EXERCISE DESCRIPTION: Down to the last line below, repeat the entries word for word and drop the pictures.

RECORD EXCERPTS Start Marker

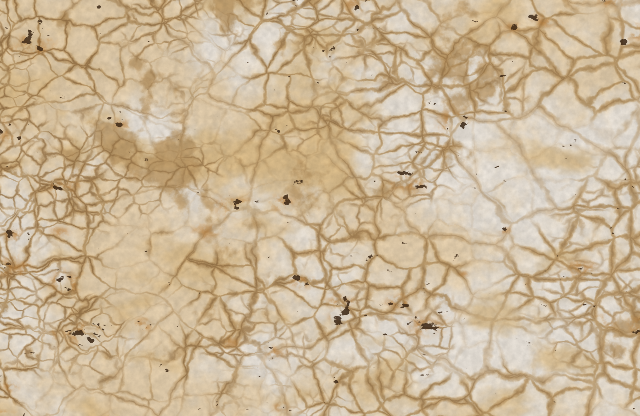
This texture is drawn by a Shadertoy shader. Its source:

```glsl
// Weathered cream limestone crossed by a net of tan cracks, with rusty pits.
// Warped Voronoi borders at three scales form the cracks; fractal noise tints
// the stone, lays the ochre stains and breaks up the pits.
#define PALE  vec3(0.875, 0.85, 0.815)
#define CREAM vec3(0.85, 0.77, 0.645)
#define OCHRE vec3(0.80, 0.67, 0.45)
#define TAN   vec3(0.68, 0.545, 0.355)
#define BROWN vec3(0.46, 0.32, 0.17)
#define RUST  vec3(0.67, 0.45, 0.20)
#define PIT   vec3(0.23, 0.15, 0.08)
#define CRACK_SCALE 12.5
#define CRACK_WIDTH 0.0042
#define PIT_SCALE 8.0
#define PIT_SHARE 0.30
#define GRAIN 0.15

vec2 hash2(vec2 p) {
    vec3 q = fract(p.xyx * vec3(0.1031, 0.1030, 0.0973));
    q += dot(q, q.yzx + 33.33);
    return fract((q.xx + q.yz) * q.zy);
}

float noise(vec2 p) {
    vec2 i = floor(p), f = fract(p);
    f = f * f * (3.0 - 2.0 * f);
    vec2 e = vec2(0.0, 1.0);
    return mix(mix(hash2(i).x, hash2(i + e.yx).x, f.x),
               mix(hash2(i + e.xy).x, hash2(i + e.yy).x, f.x), f.y);
}

float fbm(vec2 p) {
    float sum = 0.0, amp = 0.5;
    for (int i = 0; i < 5; i++) {
        sum += amp * noise(p);
        p = mat2(1.6, 1.2, -1.2, 1.6) * p + 17.3;
        amp *= 0.5;
    }
    return sum / 0.97;
}

vec2 fbm2(vec2 p) { return vec2(fbm(p), fbm(p + 41.7)) - 0.5; }

// Distance to the nearest Voronoi border (x) and a random value per cell (y)
vec2 cellEdge(vec2 p) {
    vec2 base = floor(p), f = fract(p), nearCell, nearVec;
    float best = 8.0, edge = 8.0;
    for (int y = -1; y <= 1; y++)
    for (int x = -1; x <= 1; x++) {
        vec2 g = vec2(x, y);
        vec2 r = g + hash2(base + g) - f;
        if (dot(r, r) < best) { best = dot(r, r); nearCell = g; nearVec = r; }
    }
    for (int y = -2; y <= 2; y++)
    for (int x = -2; x <= 2; x++) {
        vec2 g = nearCell + vec2(x, y);
        vec2 r = g + hash2(base + g) - f;
        vec2 d = r - nearVec;
        if (dot(d, d) > 1e-5) edge = min(edge, dot(0.5 * (nearVec + r), normalize(d)));
    }
    return vec2(edge, hash2(base + nearCell + 91.0).y);
}

// Soft tan band (x) and thin dark core (y) of a crack
vec2 crack(float d, float width, float strength, float px) {
    float band = 1.0 - smoothstep(width * 0.35, width * 1.5 + px, d);
    float core = 1.0 - smoothstep(0.0, 0.0012 + px, d);
    return vec2(band, core) * strength;
}

// Ragged halos around scattered pit clusters
float pitHalo(vec2 uv, float ragged) {
    vec2 p = uv * PIT_SCALE, base = floor(p);
    float halo = 0.0;
    for (int y = -1; y <= 1; y++)
    for (int x = -1; x <= 1; x++) {
        vec2 id = base + vec2(x, y);
        vec2 kind = hash2(id + 7.0);
        vec2 q = (p - id - hash2(id + 23.0)) * vec2(0.75, 1.2);
        float r = mix(0.14, 0.40, kind.y);
        float h = 1.0 - smoothstep(0.25, 1.1, length(q) / r + 2.0 * ragged);
        halo = max(halo, h * step(kind.x, PIT_SHARE));
    }
    return halo;
}

void mainImage(out vec4 fragColor, in vec2 fragCoord) {
    vec2 uv = fragCoord / iResolution.y;
    float px = 1.0 / iResolution.y;
    float side = fragCoord.x / iResolution.x;
    float ragged = fbm(uv * 28.0) - 0.5;
    float fine = fbm(uv * 85.0) - 0.5;

    // Crack net: long, medium and fine, each fading in and out
    vec2 w = uv + 0.075 * fbm2(uv * 6.0) + 0.022 * fbm2(uv * 32.0);
    w *= vec2(0.88, 1.1);
    vec2 large = cellEdge(w * CRACK_SCALE * 0.42 + 3.0);
    vec2 mid = cellEdge(w * CRACK_SCALE);
    vec2 small = cellEdge(w * CRACK_SCALE * 1.9 + 11.0);
    float width = CRACK_WIDTH * (0.65 + 0.5 * side + 2.2 * ragged);
    width = max(width, 0.001);
    float show = smoothstep(0.30, 0.55, fbm(uv * 6.0 + 5.0));
    float showFine = smoothstep(0.48, 0.66, fbm(uv * 5.0 + 29.0));
    vec2 net = crack(large.x / (CRACK_SCALE * 0.42), width * 1.25, 0.45 + 0.5 * show, px);
    net = max(net, crack(mid.x / CRACK_SCALE, width, 0.15 + 0.75 * show, px));
    net = max(net, crack(small.x / (CRACK_SCALE * 1.9), width * 0.7, 0.75 * showFine, px));
    float halo = exp(-mid.x / (CRACK_SCALE * 0.009)) * show;

    // Stone: pale to cream, warmer toward the left, mottled per plate
    float tone = fbm(uv * vec2(3.0, 4.5) + 13.0) + 0.16 * (0.5 - side);
    float warm = smoothstep(0.34, 0.68, tone + 0.12 * (mid.y - 0.5) + 0.25 * ragged);
    vec3 col = mix(PALE, CREAM, warm);
    float ochre = smoothstep(0.54, 0.74, fbm(uv * vec2(5.0, 8.0) + 51.0) + 0.08 * (0.5 - side));
    col = mix(col, OCHRE, 0.65 * ochre);
    col = mix(col, OCHRE, 0.38 * halo);

    // Tan stains, denser near the top
    float stain = fbm(uv * vec2(5.5, 5.0) + 77.0) + 0.12 * (uv.y - 0.6) + 0.3 * ragged;
    col = mix(col, TAN, 0.7 * smoothstep(0.64, 0.73, stain));

    // Cracks, then rust and dark pits
    col = mix(col, TAN, 0.85 * net.x);
    col = mix(col, BROWN, net.y * (0.6 - 0.3 * side) * smoothstep(0.3, 0.6, 0.5 + ragged));
    float pits = pitHalo(uv, ragged);
    col = mix(col, RUST, 0.65 * pits * smoothstep(-0.12, 0.16, ragged + 0.4 * fine));
    float speck = fbm(uv * vec2(42.0, 60.0) + 19.0) - 0.81 + 0.19 * pits;
    col = mix(col, PIT, 0.85 * smoothstep(0.0, 0.06 + px, speck));

    // Mineral grain
    col *= 1.0 + GRAIN * fine + 0.06 * ragged;
    fragColor = vec4(clamp(col, 0.0, 1.0), 1.0);
}
```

RECORD EXCERPTS End Marker

RESULT BELOW:
This texture is drawn by a Shadertoy shader. Its source:

```glsl
// Weathered cream limestone crossed by a net of tan cracks, with rusty pits.
// Warped Voronoi borders at three scales form the cracks; fractal noise tints
// the stone, lays the ochre stains and breaks up the pits.
#define PALE  vec3(0.875, 0.85, 0.815)
#define CREAM vec3(0.85, 0.77, 0.645)
#define OCHRE vec3(0.80, 0.67, 0.45)
#define TAN   vec3(0.68, 0.545, 0.355)
#define BROWN vec3(0.46, 0.32, 0.17)
#define RUST  vec3(0.67, 0.45, 0.20)
#define PIT   vec3(0.23, 0.15, 0.08)
#define CRACK_SCALE 12.5
#define CRACK_WIDTH 0.0042
#define PIT_SCALE 8.0
#define PIT_SHARE 0.30
#define GRAIN 0.15

vec2 hash2(vec2 p) {
    vec3 q = fract(p.xyx * vec3(0.1031, 0.1030, 0.0973));
    q += dot(q, q.yzx + 33.33);
    return fract((q.xx + q.yz) * q.zy);
}

float noise(vec2 p) {
    vec2 i = floor(p), f = fract(p);
    f = f * f * (3.0 - 2.0 * f);
    vec2 e = vec2(0.0, 1.0);
    return mix(mix(hash2(i).x, hash2(i + e.yx).x, f.x),
               mix(hash2(i + e.xy).x, hash2(i + e.yy).x, f.x), f.y);
}

float fbm(vec2 p) {
    float sum = 0.0, amp = 0.5;
    for (int i = 0; i < 5; i++) {
        sum += amp * noise(p);
        p = mat2(1.6, 1.2, -1.2, 1.6) * p + 17.3;
        amp *= 0.5;
    }
    return sum / 0.97;
}

vec2 fbm2(vec2 p) { return vec2(fbm(p), fbm(p + 41.7)) - 0.5; }

// Distance to the nearest Voronoi border (x) and a random value per cell (y)
vec2 cellEdge(vec2 p) {
    vec2 base = floor(p), f = fract(p), nearCell, nearVec;
    float best = 8.0, edge = 8.0;
    for (int y = -1; y <= 1; y++)
    for (int x = -1; x <= 1; x++) {
        vec2 g = vec2(x, y);
        vec2 r = g + hash2(base + g) - f;
        if (dot(r, r) < best) { best = dot(r, r); nearCell = g; nearVec = r; }
    }
    for (int y = -2; y <= 2; y++)
    for (int x = -2; x <= 2; x++) {
        vec2 g = nearCell + vec2(x, y);
        vec2 r = g + hash2(base + g) - f;
        vec2 d = r - nearVec;
        if (dot(d, d) > 1e-5) edge = min(edge, dot(0.5 * (nearVec + r), normalize(d)));
    }
    return vec2(edge, hash2(base + nearCell + 91.0).y);
}

// Soft tan band (x) and thin dark core (y) of a crack
vec2 crack(float d, float width, float strength, float px) {
    float band = 1.0 - smoothstep(width * 0.35, width * 1.5 + px, d);
    float core = 1.0 - smoothstep(0.0, 0.0012 + px, d);
    return vec2(band, core) * strength;
}

// Ragged halos around scattered pit clusters
float pitHalo(vec2 uv, float ragged) {
    vec2 p = uv * PIT_SCALE, base = floor(p);
    float halo = 0.0;
    for (int y = -1; y <= 1; y++)
    for (int x = -1; x <= 1; x++) {
        vec2 id = base + vec2(x, y);
        vec2 kind = hash2(id + 7.0);
        vec2 q = (p - id - hash2(id + 23.0)) * vec2(0.75, 1.2);
        float r = mix(0.14, 0.40, kind.y);
        float h = 1.0 - smoothstep(0.25, 1.1, length(q) / r + 2.0 * ragged);
        halo = max(halo, h * step(kind.x, PIT_SHARE));
    }
    return halo;
}

void mainImage(out vec4 fragColor, in vec2 fragCoord) {
    vec2 uv = fragCoord / iResolution.y;
    float px = 1.0 / iResolution.y;
    float side = fragCoord.x / iResolution.x;
    float ragged = fbm(uv * 28.0) - 0.5;
    float fine = fbm(uv * 85.0) - 0.5;

    // Crack net: long, medium and fine, each fading in and out
    vec2 w = uv + 0.075 * fbm2(uv * 6.0) + 0.022 * fbm2(uv * 32.0);
    w *= vec2(0.88, 1.1);
    vec2 large = cellEdge(w * CRACK_SCALE * 0.42 + 3.0);
    vec2 mid = cellEdge(w * CRACK_SCALE);
    vec2 small = cellEdge(w * CRACK_SCALE * 1.9 + 11.0);
    float width = CRACK_WIDTH * (0.65 + 0.5 * side + 2.2 * ragged);
    width = max(width, 0.001);
    float show = smoothstep(0.30, 0.55, fbm(uv * 6.0 + 5.0));
    float showFine = smoothstep(0.48, 0.66, fbm(uv * 5.0 + 29.0));
    vec2 net = crack(large.x / (CRACK_SCALE * 0.42), width * 1.25, 0.45 + 0.5 * show, px);
    net = max(net, crack(mid.x / CRACK_SCALE, width, 0.15 + 0.75 * show, px));
    net = max(net, crack(small.x / (CRACK_SCALE * 1.9), width * 0.7, 0.75 * showFine, px));
    float halo = exp(-mid.x / (CRACK_SCALE * 0.009)) * show;

    // Stone: pale to cream, warmer toward the left, mottled per plate
    float tone = fbm(uv * vec2(3.0, 4.5) + 13.0) + 0.16 * (0.5 - side);
    float warm = smoothstep(0.34, 0.68, tone + 0.12 * (mid.y - 0.5) + 0.25 * ragged);
    vec3 col = mix(PALE, CREAM, warm);
    float ochre = smoothstep(0.54, 0.74, fbm(uv * vec2(5.0, 8.0) + 51.0) + 0.08 * (0.5 - side));
    col = mix(col, OCHRE, 0.65 * ochre);
    col = mix(col, OCHRE, 0.38 * halo);

    // Tan stains, denser near the top
    float stain = fbm(uv * vec2(5.5, 5.0) + 77.0) + 0.12 * (uv.y - 0.6) + 0.3 * ragged;
    col = mix(col, TAN, 0.7 * smoothstep(0.64, 0.73, stain));

    // Cracks, then rust and dark pits
    col = mix(col, TAN, 0.85 * net.x);
    col = mix(col, BROWN, net.y * (0.6 - 0.3 * side) * smoothstep(0.3, 0.6, 0.5 + ragged));
    float pits = pitHalo(uv, ragged);
    col = mix(col, RUST, 0.65 * pits * smoothstep(-0.12, 0.16, ragged + 0.4 * fine));
    float speck = fbm(uv * vec2(42.0, 60.0) + 19.0) - 0.81 + 0.19 * pits;
    col = mix(col, PIT, 0.85 * smoothstep(0.0, 0.06 + px, speck));

    // Mineral grain
    col *= 1.0 + GRAIN * fine + 0.06 * ragged;
    fragColor = vec4(clamp(col, 0.0, 1.0), 1.0);
}
```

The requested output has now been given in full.